BP and its partners made a series of cost-cutting decisions that ultimately contributed to the oil spill that ravaged the Gulf of Mexico coast over the summer, the White House oil spill commission said on Wednesday.
In its final report on causes of the largest offshore oil spill in U.S. history, the commission said BP and its collaborators on the doomed Macondo well had lacked a system to ensure their actions were safe.
Whether purposeful or not, many of the decisions that BP, Halliburton, and Transocean made that increased the risk of the Macondo blowout clearly saved those companies significant time (and money), the report said.
Created by President Barack Obama in the midst of the BP spill, the panel is the first government-sanctioned group to wrap up its probe of the causes of the drilling disaster.
Charged with guiding the future of offshore drilling, the commission will release its full review of the spill and its aftermath next week.
Although the commission lacks authority to establish policy or punish companies, its conclusions could have a bearing on future criminal and civil cases relating to the spill.
The findings contradict its initial report in November, which found no evidence that Macondo project workers cut corners to save money.
After receiving criticism for that finding, the panel sought to clarify those comments, saying it did not mean companies involved with the accident had never sacrificed safety to save money.
A chart by the commission was later leaked by the media detailing decisions made while drilling the Macondo well that saved time, but increased risks.
Eventually, the panel made the document public and the final report included a similar chart.
The conclusions released so far align with many previous comments from the panel, as well as initial results of another major probe conducted by a scientific panel.
The commission's report ultimately blamed management failures for the April 20 explosion that ruptured the Macondo well and unleased millions of barrels of oil into the Gulf.
The commission also concluded the Gulf spill was not an isolated incident caused by rogue industry or government officials.
The root causes are systemic and, absent significant reform in both industry practices and government policies, might well recur, the report said.
The report outlines major missteps by BP; by Halliburton, which oversaw cementing for the Macondo well; and by Transocean, owner and operator of the Deepwater Horizon rig.

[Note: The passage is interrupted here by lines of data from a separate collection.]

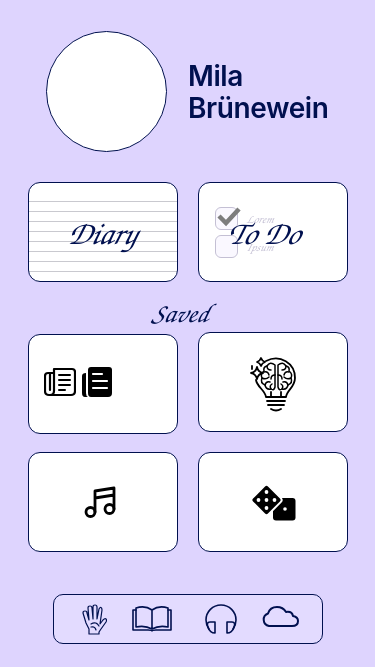
<!DOCTYPE html>
<html lang="en">
<head>
<meta charset="utf-8">
<title>Profile</title>
<style>
:root {
  --lavender: #ded4fe;
  --bar: #e3dbff;
  --navy: #00104f;
  --ink: #000;
  --paper: #fff;
  --rule: #c9c9cf;
  --faint: #c4c0d4;
  --tick: #7d7d7d;
  --script: "TeX Gyre Chorus", cursive;
}
* { box-sizing: border-box; margin: 0; }
html, body { width: 375px; height: 667px; overflow: hidden; }
body { background: var(--lavender); color: var(--navy); font-family: Inter, sans-serif; }
a { color: inherit; text-decoration: none; }
svg { display: block; fill: none; stroke-linecap: round; stroke-linejoin: round; }

.profile { display: flex; align-items: center; gap: 21px; padding: 31px 0 0 46px; }
.avatar { width: 121px; height: 121px; border: 1px solid var(--navy); border-radius: 50%; background: var(--paper); }
.name { padding-top: 1px; font-size: 28px; line-height: 32px; font-weight: 600; letter-spacing: -0.4px; }

.cards { display: grid; grid-template-columns: 150px 150px; gap: 20px; padding-left: 28px; }
.pages { margin-top: 30px; }
.card {
  position: relative; display: flex; align-items: center; justify-content: center;
  height: 100px; overflow: hidden;
  border: 1px solid var(--navy); border-radius: 12px; background: var(--paper);
}
.card-title, .saved-title { font-family: var(--script); font-weight: 700; font-style: italic; white-space: nowrap; }
.card-title { position: relative; font-size: 33px; line-height: 40px; }
.diary {
  padding-right: 4px;
  background: repeating-linear-gradient(var(--paper) 0 9px, var(--rule) 9px 10px) 0 9px / 100% 80px no-repeat var(--paper);
}
.todo { padding-right: 21px; }
.checklist { position: absolute; left: 16px; top: 24px; display: grid; gap: 5px; padding: 0; list-style: none; }
.checklist li {
  display: flex; align-items: center; gap: 8px; height: 23px;
  font: italic 12px/16px var(--script); color: var(--faint);
}
.box { width: 23px; height: 23px; border: 1px solid var(--faint); border-radius: 6px; background: #faf8ff; }
.tick { position: absolute; left: 2px; top: -2px; }

.saved-title { height: 50px; padding: 15px 17px 0 0; font-size: 27px; line-height: 30px; text-align: center; }
.news { top: 2px; justify-content: flex-start; gap: 5px; padding: 0 0 4px 15px; }
.saved .news { height: 100px; }
.idea { padding-top: 5px; }
.music { padding-right: 6px; }

.tab-bar {
  position: relative; width: 270px; height: 50px; margin: 42px 0 0 53px;
  display: flex; align-items: center; padding-left: 28px;
  border: 1px solid var(--navy); border-radius: 10px; background: var(--bar);
}
.tab-bar svg { stroke: var(--navy); stroke-width: 1.6; }
.tab-book { margin-left: 25px; }
.tab-audio { margin-left: 33px; }
.tab-cloud { margin: -5px 0 0 24px; }
</style>
</head>
<body>
<header class="profile">
  <div class="avatar"></div>
  <h1 class="name">Mila<br>Brünewein</h1>
</header>

<main>
  <section class="cards pages">
    <a class="card diary" href="#"><span class="card-title">Diary</span></a>
    <a class="card todo" href="#">
      <ul class="checklist">
        <li><span class="box"></span>Lorem</li>
        <li><span class="box"></span>Ipsum</li>
        <li class="tick" aria-hidden="true">
          <svg width="24" height="22" viewBox="0 0 24 22" stroke="var(--tick)" stroke-width="4.5" style="stroke-linecap:butt;stroke-linejoin:miter"><path d="M2 10l7 7L22 3"/></svg>
        </li>
      </ul>
      <span class="card-title">To Do</span>
    </a>
  </section>

  <h2 class="saved-title">Saved</h2>

  <section class="cards saved">
    <a class="card news" href="#" aria-label="News">
      <svg width="32" height="30" viewBox="0 0 32 30" stroke="var(--ink)" stroke-width="2.2">
        <path d="M10 2h18q3 0 3 3v19q0 4-4 4H5q-4 0-4-4V9q0-3 3-3h6M10 2v22q0 4-4 4M6 7v16"/>
        <path d="M15 8h11M15 13h11M15 18h11M15 23h6" stroke-width="2"/>
      </svg>
      <svg width="32" height="30" viewBox="0 0 32 30">
        <path d="M10 0h18q3 0 3 3v23q0 4-4 4H10q-3 0-3-4V3q0-3 3-3z" fill="var(--ink)"/>
        <path d="M5 6v20q0 3 2 4H4q-3 0-3-4V9q0-3 4-3z" fill="var(--ink)"/>
        <path d="M12 7h9M12 14h14M12 21h14" stroke="var(--paper)" stroke-width="2.2"/>
      </svg>
    </a>

    <a class="card idea" href="#" aria-label="Ideas">
      <svg width="48" height="55" viewBox="0 0 48 55" stroke="var(--ink)" stroke-width="1.8">
        <path d="M17 4C31-3 46 6 46 21c0 9-8 12-9 19H17C16 33 8 30 7 23"/>
        <path d="M18 44h18M19 48h16M22 52q5 3 10 0"/>
        <path d="M8 10q1 5 6 6-5 1-6 6-1-5-6-6 5-1 6-6zM12 1q1 3 4 4-3 1-4 4-1-3-4-4 3-1 4-4zM3 9v3"/>
        <g id="brain-half" stroke-width="1.5">
          <path d="M26 8q-5-4-8 1-4 1-3 5-4 3-2 7-2 5 3 7 1 5 6 4 3 2 4-2z"/>
          <path d="M18 9q0 4 4 4M15 15q4-1 5 3M13 21q4 2 7-1M16 28q1-4 5-3M26 18q-4 0-4 4M22 32q-2-3 1-5"/>
        </g>
        <use href="#brain-half" transform="matrix(-1 0 0 1 55 0)"/>
        <path d="M22 40v-5M32 40v-5"/>
      </svg>
    </a>

    <a class="card music" href="#" aria-label="Music">
      <svg width="32" height="32" viewBox="0 0 32 32" stroke="var(--ink)" stroke-width="2.8">
        <path d="M11 26V5l19-3v21M11 12l19-3"/>
        <circle cx="6.5" cy="26" r="4.5"/>
        <circle cx="25.5" cy="23" r="4.5"/>
      </svg>
    </a>

    <a class="card" href="#" aria-label="Games">
      <svg width="46" height="37" viewBox="0 0 46 37">
        <rect x="23" y="14" width="22.5" height="22.5" rx="3" fill="var(--ink)"/>
        <circle cx="35" cy="25" r="1.8" fill="var(--paper)"/>
        <rect x="5" y="4.5" width="23" height="23" rx="3" transform="rotate(45 16.5 16)" fill="var(--ink)" stroke="var(--paper)" stroke-width="2"/>
        <g fill="var(--paper)">
          <circle cx="16.5" cy="8" r="1.9"/>
          <circle cx="8.5" cy="16" r="1.9"/>
          <circle cx="16.5" cy="16" r="1.9"/>
          <circle cx="24.5" cy="16" r="1.9"/>
          <circle cx="16.5" cy="24" r="1.9"/>
        </g>
      </svg>
    </a>
  </section>
</main>

<nav class="tab-bar">
  <a href="#" aria-label="Hand">
    <svg width="25" height="31" viewBox="0 0 25 31" style="stroke-width:1.2">
      <path d="M7 30v-5L4 19 1 9q0-2 2-2t2 2l2 7L6 4q0-2 2-2t2 2l1 11V3q0-2 2-2t2 2v12l2-10q1-2 2-1.5T20 6l-2 14 3-4q2-2 3-1t0 3l-5 7-2 3v2z"/>
      <path d="M9 20q5-3 8 2M9 23q4-1 5 3"/>
    </svg>
  </a>
  <a class="tab-book" href="#" aria-label="Book">
    <svg width="40" height="26" viewBox="0 0 40 26">
      <path d="M20 4Q13-1 4 2v19q9-2 16 2 7-4 16-2V2q-9-3-16 2zM20 4v19"/>
      <path d="M4 4H1v20h15q4 0 4 1 0-1 4-1h15V4h-3"/>
    </svg>
  </a>
  <a class="tab-audio" href="#" aria-label="Audio">
    <svg width="32" height="31" viewBox="0 0 32 31">
      <path d="M4 25Q1 21 1 16a15 15 0 0 1 30 0q0 5-3 9"/>
      <path d="M10 18v11q-5 0-7-5.5t2-5.5zM22 18v11q5 0 7-5.5t-2-5.5z"/>
    </svg>
  </a>
  <a class="tab-cloud" href="#" aria-label="Cloud">
    <svg width="38" height="22" viewBox="0 0 38 22" style="stroke-width:2">
      <path d="M8 20a6.500 6.500 0 0 1-1-12.500Q9 1 16 1q6 0 9 5 6-1 7 4 5 1 5 5 0 5-6 5z"/>
    </svg>
  </a>
</nav>
</body>
</html>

BP is faulted for not using a cement bond log or another diagnostic tool to test stability of the cementing.
The report said BP's fundamental mistake was failure to exercise caution before relying on the cement as a barrier to the flow of oil and gas up the well.
BP was also blasted for various decisions made as it attempted temporarily to abandon the Macondo well. BP's decision to displace mud in the riser pipe before setting a cement plug or another barrier unnecessarily and substantially increased the risk of a blowout, the report said.
BP said in a statement that it supports the commission's efforts to determine the causes of the accident. BP is working with regulators and the industry to ensure that the lessons learned from Macondo lead to improvements in operations ... in deepwater drilling, the company said.
The report reiterated the panel's prior criticism of Halliburton's cement job on the project. Halliburton documents strongly suggest the company may have pumped cement into the well before receiving any test data that indicated it would be stable, the report said.
Halliburton disputed the commission's accusations about its cement testing. The company said in a statement that it had received test results showing its cement formula would be stable before carrying out the Macondo job. The commission selectively omitted information we provided to them, Halliburton said.
Transocean and BP were chided for lacking an internal procedure for interpreting negative pressure tests, which workers on the Deepwater Horizon rig misread.
In addition, Transocean failed to communicate to crew lessons learned from a similar incident on one of the company's' rigs that almost led to an accident in the North Sea four months before the Macondo accident.
In response to the report, Transocean said the company's workers were well trained and considered among the best in the business. The company also said that consistent with industry standards, the final procedures on the rig were directed by BP engineers.
Based on the limited information made available to them, the Transocean crew took appropriate actions to gain control of the well, a Transocean spokesman said.
The commission said U.S. government regulators lacked the authority, resources and expertise to prevent safety lapses.
Since the spill, the Obama administration has restructured the federal offshore drilling regulator and implemented a raft of new regulations aimed at strengthening government oversight.
(Additional reporting by Tom Bergin and Tom Doggett; Editing by Dale Hudson, David Gregorio, Gary Hill)